For many broadcasters the thought of reading a lost dog announcement, or the cancellation of a junior cricket match on the air seems boring and ‘unsexy’.
It sounds small. It sounds suburban.
And if you’re in a capital city, or a large regional market, then from a rational perspective it is relevant to so few people, therefore surely it must alienate the majority of listeners? And on that basis it should be avoided.
Of course this presumes that people listen to radio rationally. Which they don’t, in fact the opposite is true.
Listeners choose a station emotionally: because of how the brand resonates, or how the Breakfast show relates, or with some formats due to the connectivity to their formative years through the music.
Radio is emotional. And this is precisely why ‘thinking small’ is so powerful. It’s almost counter-intuitive, however the bigger the market, the smaller you should sound.
Let’s consider the rational position for a moment.
Clearly a lost dog in Sandgate is unlikely to be found by a listener in Beenleigh. Obviously a junior cricket match cancelled in Frankston is of no consequence to a listener in Williamstown. And a burst water main in North Wollongong is irrelevant to a listener in Kiama.
However, emotionally, what each of these things provide is an opportunity to show the listener that you are a part of their lives, you are experiencing the same things they do, you’re involved in the same city in which they are.

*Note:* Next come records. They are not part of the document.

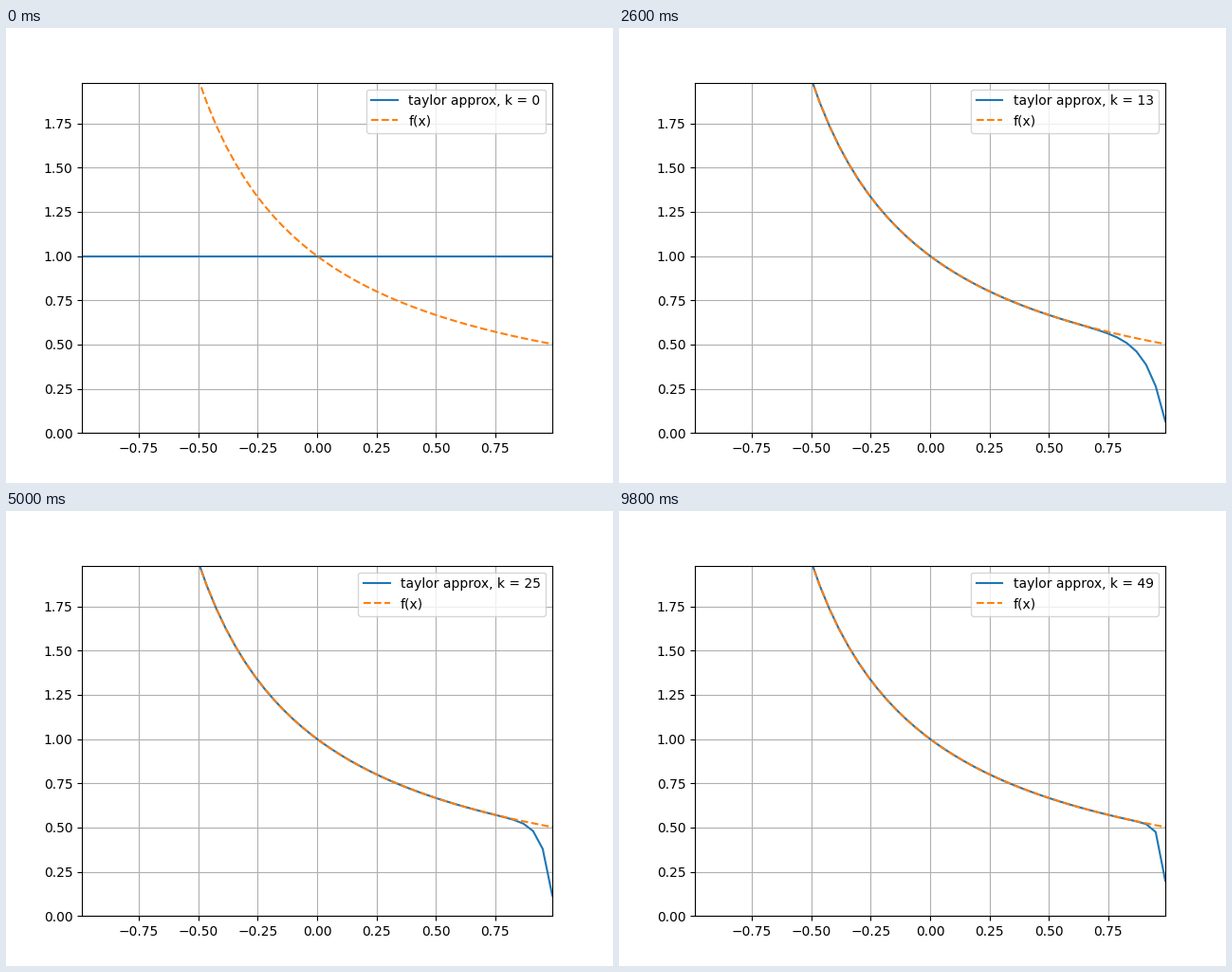
A matplotlib script that plays this animation: 640 by 480 pixels, repeating every 10000 ms.

```python
import numpy as np
import matplotlib.pyplot as plt
from matplotlib.animation import FuncAnimation

FRAMES = 50
INTERVAL = 200
LIMIT = 0.99

plt.rcParams["font.family"] = "DejaVu Sans"

x = np.linspace(-LIMIT, LIMIT, 50)


def taylor(k):
    """Taylor polynomial of degree k for 1 / (1 + x) around zero."""
    return sum((-x) ** n for n in range(k + 1))


fig, ax = plt.subplots(figsize=(6.4, 4.8), dpi=100)
approx, = ax.plot(x, taylor(0), label="taylor approx, k = 0")
ax.plot(x, 1 / (1 + x), "--", label="f(x)")
ax.set_xlim(-LIMIT, LIMIT)
ax.set_ylim(0, 2 * LIMIT)
ax.grid(True)
legend = ax.legend(loc="upper right")
caption = legend.get_texts()[0]


def update(k):
    approx.set_ydata(taylor(k))
    caption.set_text(f"taylor approx, k = {k}")
    return approx, caption


anim = FuncAnimation(fig, update, frames=FRAMES, interval=INTERVAL,
                     init_func=lambda: update(0), repeat=True, repeat_delay=0)

plt.show()
```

A city that in reality is not a massive collection of concrete structures, but rather a collection of villages where human beings have an emotional need to feel included and connected.
The great radio talents have an ability to ensure that irrespective of the size of the market in which they broadcast ‘thinking small’, and doing so in an entertaining and creative way, has a place on the air.
And the great radio programmers have the ability to encourage and nurture it.
Dan Bradley is Executive Director of Kaizen Media; an international media, management and marketing company.
You can contact Dan here.